WHAT TO WORK ON: Return the lines below in which the string "anchor" occurs.

MATERIAL PROVIDED:
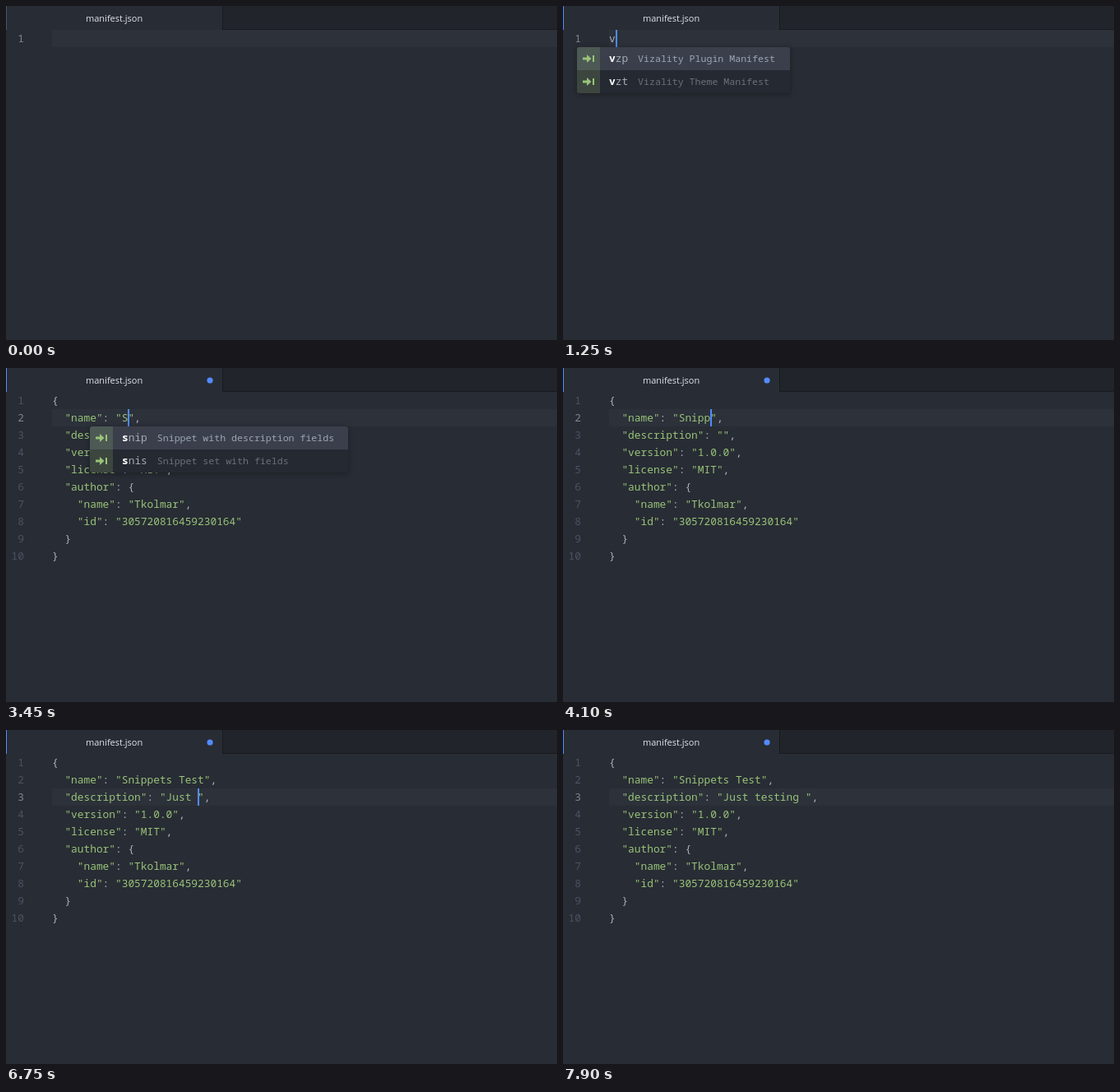
These frames come from a looping animation (670x406 px, 8 s). An HTML page with a canvas:

```html
<!DOCTYPE html>
<html lang="en">
<head>
<meta charset="utf-8">
<title>manifest.json</title>
<style>
  html, body { margin: 0; width: 100%; height: 100%; overflow: hidden; background: #282c34; }
  canvas { display: block; }
</style>
</head>
<body>
<canvas id="stage" width="670" height="406"></canvas>
<script>
const ctx = document.getElementById('stage').getContext('2d');
const LOOP = 8000, W = 670, H = 406;
const LEFT = 56, TOP = 29, LINE = 21, CHAR = 7.7, ROW = 28;
const MONO = '"Noto Sans Mono", "DejaVu Sans Mono", monospace';
const CODE = `12.83px ${MONO}`, BOLD = `bold 12.83px ${MONO}`, SMALL = `11.58px ${MONO}`;
const GREEN = '#98c379', PLAIN = '#abb2bf', BLUE = '#528bff';

// When each character is typed
const PREFIX = { text: 'vzp', at: [1250, 1350, 1500] };
const NAME = {
  text: 'Snippets Test',
  at: [3300, 3550, 3700, 3950, 4100, 4200, 4400, 4450, 4500, 5100, 5200, 5250, 5350]
};
const DESC = {
  text: 'Just testing ',
  at: [6350, 6450, 6500, 6600, 6700, 6950, 7050, 7200, 7300, 7500, 7550, 7550, 7600]
};
const FOCUS = 250, DIRTY = 1600, EXPAND = 2000, NEXT = 5750;
const CARET_OFF = [[0, FOCUS], [600, 900], [2300, 2600], [2950, 3300], [4800, 5100],
                   [5700, NEXT], [6000, 6350], [7900, LOOP]];

const within = (t, from, to) => t >= from && t < to;
const typed = (word, t) => word.text.slice(0, word.at.filter(at => at <= t).length);

function rect(x, y, w, h, color) {
  ctx.fillStyle = color;
  ctx.fillRect(x, y, w, h);
}

function write(str, x, y, color, font = CODE) {
  ctx.font = font;
  ctx.fillStyle = color;
  ctx.fillText(str, x, y);
}

function manifest(t) {
  return [
    '{',
    `  "name": "${typed(NAME, t)}",`,
    `  "description": "${typed(DESC, t)}",`,
    '  "version": "1.0.0",',
    '  "license": "MIT",',
    '  "author": {',
    '    "name": "Tkolmar",',
    '    "id": "305720816459230164"',
    '  }',
    '}'
  ];
}

function drawTabs(t) {
  rect(0, 0, W, TOP, '#21252b');
  rect(263, 0, 1, TOP, '#181a1f');
  rect(263, 28, W - 263, 1, '#181a1f');
  rect(0, 0, 263, TOP, '#282c34');
  rect(0, 0, 1, TOP, t < FOCUS ? '#4b5263' : BLUE);
  write('manifest.json', 97, 19, '#e2e5ea', '11px "Open Sans", "Noto Sans", sans-serif');
  if (t >= DIRTY) {
    ctx.fillStyle = BLUE;
    ctx.beginPath();
    ctx.arc(248, 15, 3.6, 0, 7);
    ctx.fill();
  }
}

function drawCode(lines, active) {
  rect(LEFT, TOP + active * LINE, W - LEFT, LINE, '#2c313a');
  lines.forEach((line, i) => {
    const y = TOP + i * LINE + 15, num = String(i + 1);
    write(num, 22 - num.length * CHAR, y, i === active ? '#7d8491' : '#4b5263');
    let col = 0;
    for (const part of line.match(/"[^"]*"|[^"]+/g) || []) {
      write(part, LEFT + col * CHAR, y, part[0] === '"' ? GREEN : PLAIN);
      col += part.length;
    }
  });
}

function drawIcon(x, y) {
  ctx.fillStyle = GREEN;
  ctx.beginPath();
  ctx.moveTo(x - 7, y - 1.5);
  ctx.lineTo(x - 2, y - 1.5);
  ctx.lineTo(x - 2, y - 5);
  ctx.lineTo(x + 3.5, y);
  ctx.lineTo(x - 2, y + 5);
  ctx.lineTo(x - 2, y + 1.5);
  ctx.lineTo(x - 7, y + 1.5);
  ctx.fill();
  ctx.fillRect(x + 5, y - 4, 2, 8);
}

// Suggestion list; each item is [label, description]
function drawPopup(x, y, w, items, match, icons) {
  const h = items.length * ROW;
  ctx.save();
  ctx.beginPath();
  ctx.roundRect(x, y, w, h, 3);
  if (icons) {
    ctx.shadowColor = 'rgba(0,0,0,.35)';
    ctx.shadowBlur = 6;
    ctx.shadowOffsetY = 1;
  }
  ctx.fillStyle = '#252932';
  ctx.fill();
  ctx.shadowColor = 'transparent';
  ctx.clip();
  items.forEach(([label, info], i) => {
    const top = y + i * ROW, base = top + 18;
    if (!i) rect(x, top, w, ROW, '#3a3f4b');
    let tx = x + 8;
    if (icons) {
      rect(x, top, ROW, ROW, i ? '#3c463f' : '#4d5954');
      drawIcon(x + 14, top + 14);
      tx = x + 39;
    }
    write(label.slice(0, match), tx, base, '#fff', BOLD);
    write(label.slice(match), tx + match * CHAR, base, '#a5acb8');
    if (info) write(info, tx + label.length * CHAR + 12, base, i ? '#6a707b' : '#9da5b4', SMALL);
  });
  ctx.restore();
}

function drawPopups(t) {
  if (within(t, 1250, EXPAND)) {
    const items = [['vzp', 'Vizality Plugin Manifest'], ['vzt', 'Vizality Theme Manifest']];
    drawPopup(17, 50, 259, t < 1550 ? items : items.slice(0, 1), typed(PREFIX, t).length, true);
  }
  if (within(t, 3400, 3800)) {
    const items = [['snip', 'Snippet with description fields'], ['snis', 'Snippet set with fields']];
    drawPopup(102, 71, 314, items, typed(NAME, t).length, true);
  }
  if (within(t, 7100, 7500)) {
    drawPopup(225, 92, 243, [['Test']], typed(DESC, t).length - 5, false);
  }
}

function drawCaret(t, active) {
  if (CARET_OFF.some(([from, to]) => within(t, from, to))) return;
  let col = typed(PREFIX, t).length;
  if (t >= EXPAND) col = active === 1 ? 11 + typed(NAME, t).length : 18 + typed(DESC, t).length;
  rect(Math.round(LEFT + col * CHAR), TOP + active * LINE, 2, LINE, BLUE);
}

// The text pointer comes in from the left, clicks and leaves again
function drawPointer(t) {
  if (!within(t, 50, 500)) return;
  const p = Math.sin((t - 50) / 450 * Math.PI);
  const x = Math.round(-4 + 90 * p), y = Math.round(334 - 14 * p);
  rect(x, y, 1, 17, '#c8ccd4');
  rect(x - 3, y, 7, 1, '#c8ccd4');
  rect(x - 3, y + 16, 7, 1, '#c8ccd4');
}

function draw(t) {
  rect(0, 0, W, H, '#282c34');
  const active = t < EXPAND ? 0 : t < NEXT ? 1 : 2;
  drawTabs(t);
  drawCode(t < EXPAND ? [typed(PREFIX, t)] : manifest(t), active);
  drawCaret(t, active);
  drawPopups(t);
  drawPointer(t);
}

const start = performance.now();
function tick() {
  draw((performance.now() - start) % LOOP);
  requestAnimationFrame(tick);
}
tick();
</script>
</body>
</html>
```
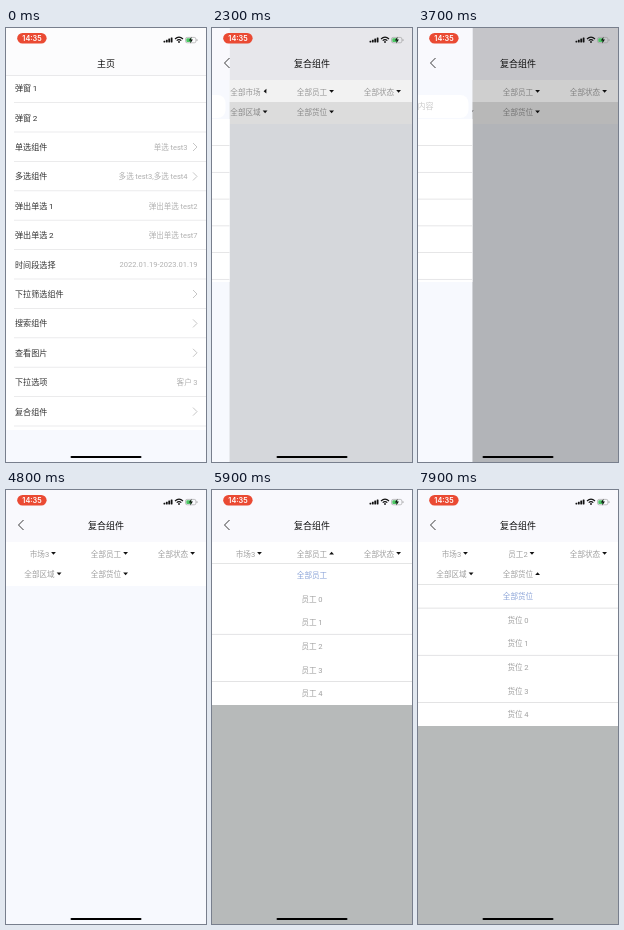
Write an HTML page that moves like this. It is 200 by 434 pixels and loops after 8000 ms.

```html
<!DOCTYPE html>
<html lang="zh-CN">
<head>
<meta charset="utf-8">
<style>
html, body { margin: 0; width: 100%; height: 100%; overflow: hidden; background: #fff; }
svg { display: block; font-family: Roboto, "Noto Sans CJK SC", "Noto Sans CJK", "Noto Sans CJK JP", sans-serif; }
.clock { font-family: Inter, sans-serif; }
</style>
</head>
<body>
<script>
const LOOP = 8000, BG = '#f7f9fe', BLUE = '#8da5d8', GREY = '#a0a0a0';

function el(parent, tag, attrs = {}) {
  const node = document.createElementNS('http://www.w3.org/2000/svg', tag);
  set(node, attrs);
  parent.append(node);
  return node;
}
function set(node, attrs) {
  for (const k in attrs) node.setAttribute(k, attrs[k]);
}
const rect = (p, x, y, width, height, fill, rx = 0) => el(p, 'rect', { x, y, width, height, fill, rx });
const path = (p, d, stroke, width = 0.8) => el(p, 'path', { d, stroke, fill: 'none', 'stroke-width': width });
const rule = (p, x1, x2, y, color) => rect(p, x1, y - 0.4, x2 - x1, 0.8, color);

// y is the vertical centre of the glyphs; Han and Latin get a thin space between them
function text(p, str, x, y, size, fill, anchor = 'start', weight = 400) {
  const node = el(p, 'text', { x, y: y + size * 0.37, 'font-size': size, fill, 'text-anchor': anchor, 'font-weight': weight });
  node.textContent = str.replace(/([\u4e00-\u9fff])(?=[a-z\d])/g, '$1\u2009');
  return node;
}

const stage = el(document.body, 'svg', { width: 200, height: 434, viewBox: '0 0 200 434' });

// Home page
const home = el(stage, 'g');
rect(home, 0, 0, 200, 434, BG);
rect(home, 0, 0, 200, 402, '#fff');
rect(home, 0, 0, 200, 47, '#fcfcfd');
rule(home, 0, 200, 47.4, '#e4e4e6');
text(home, '主页', 100, 35.5, 9, '#111', 'middle', 500);
[
  ['弹窗1'], ['弹窗2'], ['单选组件', '单选test3', 1], ['多选组件', '多选test3,多选test4', 1],
  ['弹出单选1', '弹出单选test2'], ['弹出单选2', '弹出单选test7'],
  ['时间段选择', '2022.01.19-2023.01.19'], ['下拉筛选组件', '', 1], ['搜索组件', '', 1],
  ['查看图片', '', 1], ['下拉选项', '客户3'], ['复合组件', '', 1]
].forEach(([label, value, arrow], i) => {
  const y = 60.2 + i * 29.4;
  text(home, label, 9, y, 8.1, '#333');
  if (value) text(home, value, arrow ? 181.5 : 191.5, y, 7.55, '#b0b0b0', 'end');
  if (arrow) path(home, `M187 ${y - 4}l4 4l-4 4`, '#b8b8b8');
  rule(home, 8, 200, y + 14.4, '#e6e6e8');
});

// Filter page
const page = el(stage, 'g');
rect(page, 0, 0, 200, 434, BG);
rect(page, 0, 0, 200, 52, '#f9f9fd');
rect(page, 0, 52, 200, 44, '#fff');

function filter(label, x, y) {
  const name = text(page, label, x, y, 7.6, GREY, 'middle');
  const arrow = el(page, 'path', { d: 'M-2.4-1.3H2.4L0 1.5Z', fill: '#111' });
  return (str, turn) => {
    name.textContent = str;
    const half = str.length > 3 ? 15.4 : 9.8;
    set(arrow, { transform: `translate(${x + half + 4.2} ${y - 0.8}) rotate(${180 * turn})` });
  };
}
const market = filter('全部市场', 33.5, 64);
const staff = filter('全部员工', 100, 64);
const state = filter('全部状态', 167, 64);
const area = filter('全部区域', 33.5, 84.5);
const slot = filter('全部货位', 100, 84.5);
state('全部状态', 0);
area('全部区域', 0);

function dropdown(word, top, lines) {
  const step = 23.6, full = step * 6;
  const shade = rect(page, 0, top, 200, 434 - top, '#b7baba');
  const panel = el(page, 'svg', { y: top, width: 200 });
  rect(panel, 0, 0, 200, full, '#fff');
  for (let i = 0; i < 6; i++)
    text(panel, i ? word + (i - 1) : '全部' + word, 100, (i + 0.5) * step, 7.6, i ? GREY : BLUE, 'middle');
  lines.forEach(n => rule(panel, 0, 200, n * step, '#dcdcde'));
  return p => {
    set(shade, { opacity: p });
    set(panel, { height: full * p, visibility: p ? 'visible' : 'hidden' });
  };
}
const staffList = dropdown('员工', 73.5, [3, 5]);
const slotList = dropdown('货位', 94.5, [1, 3, 5]);

// Dimming: the header and first filter row darken less than the body
const shades = [[0, 52, 30, 0.42], [52, 22, 45, 0.38], [74, 360, 0, 0.56]].map(([y, h, delay, depth]) =>
  ({ node: rect(page, 0, y, 200, h, '#000'), delay, depth }));

const drawer = el(page, 'g');
rect(drawer, 0, 0, 110, 434, BG);
rect(drawer, 0, 0, 110, 52, '#f9f9fd');
rect(drawer, 5, 67, 101, 23, '#fff', 8);
text(drawer, '输入内容', 55, 78.5, 8.1, '#ccc', 'middle');
rect(drawer, 0, 91, 110, 163, '#fff');
for (let i = 0; i < 6; i++) {
  const y = 104.3 + i * 26.75;
  text(drawer, i ? '市场' + (i - 1) : '全部市场', 9, y, 8.1, i ? '#444' : BLUE);
  rule(drawer, 9, 110, y + 13.3, '#e0e0e2');
}
path(page, 'M17.5 30l-5 5l5 5', '#222', 0.9);
text(page, '复合组件', 100, 35.5, 9, '#111', 'middle', 500);

// Status bar and home indicator
rect(stage, 11.2, 5, 29.4, 10.6, '#ea4a33', 5.3);
set(text(stage, '14:35', 26, 10.3, 7.3, '#fff', 'middle', 600), { class: 'clock' });
for (let i = 0; i < 4; i++) rect(stage, 157.5 + i * 2.4, 12.8 - i * 1.1, 1.8, 1.7 + i * 1.1, '#111', 0.4);
path(stage, 'M169 11q4-3.6 8 0M170.7 12.6q2.3-2 4.6 0', '#111', 1.2);
el(stage, 'circle', { cx: 173, cy: 14, r: 0.9, fill: '#111' });
set(rect(stage, 179.5, 9.4, 10.4, 5.4, 'none', 1.6), { stroke: '#999', 'stroke-width': 0.6 });
rect(stage, 180.3, 10.2, 5.2, 3.8, '#4cc764', 0.8);
rect(stage, 190.6, 11.2, 0.8, 1.8, '#999');
el(stage, 'path', { d: 'M185.6 8.8l-2.8 3.8h1.9l-.6 2.8l2.9-3.8h-2z', fill: '#111' });
rect(stage, 64.5, 428, 71, 2, '#000', 1);

const ramp = (t, start, length) => Math.min(1, Math.max(0, (t - start) / length));
const span = (t, open, close, length) => ramp(t, open, length) - ramp(t, close, length);
const ease = u => u < 0.5 ? 2 * u * u : 1 - 2 * (1 - u) ** 2;

function draw(t) {
  const push = 1 - (1 - ramp(t, 1100, 380)) ** 3;
  set(home, { transform: `translate(${-60 * push} 0)` });
  set(page, { transform: `translate(${200 * (1 - push)} 0)`, visibility: push ? 'visible' : 'hidden' });

  const open = ease(span(t, 2188, 3500, 400));
  set(drawer, { transform: `translate(${110 * (open - 1)} 0)` });
  shades.forEach(s => set(s.node, { opacity: s.depth * span(t, 2203 + s.delay, 3500, 400) }));
  market(t < 3500 ? '全部市场' : '市场3', span(t, 2200, 3500, 200));

  const staffOpen = span(t, 5000, 6000, 300);
  staffList(staffOpen);
  staff(t < 6000 ? '全部员工' : '员工2', staffOpen);

  const slotOpen = ramp(t, 6483, 300);
  slotList(slotOpen);
  slot('全部货位', slotOpen);
}

function tick() {
  draw(performance.now() % LOOP);
  requestAnimationFrame(tick);
}
tick();
</script>
</body>
</html>
```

PROBLEM SOLUTION:
function text(p, str, x, y, size, fill, anchor = 'start', weight = 400) {
  const node = el(p, 'text', { x, y: y + size * 0.37, 'font-size': size, fill, 'text-anchor': anchor, 'font-weight': weight });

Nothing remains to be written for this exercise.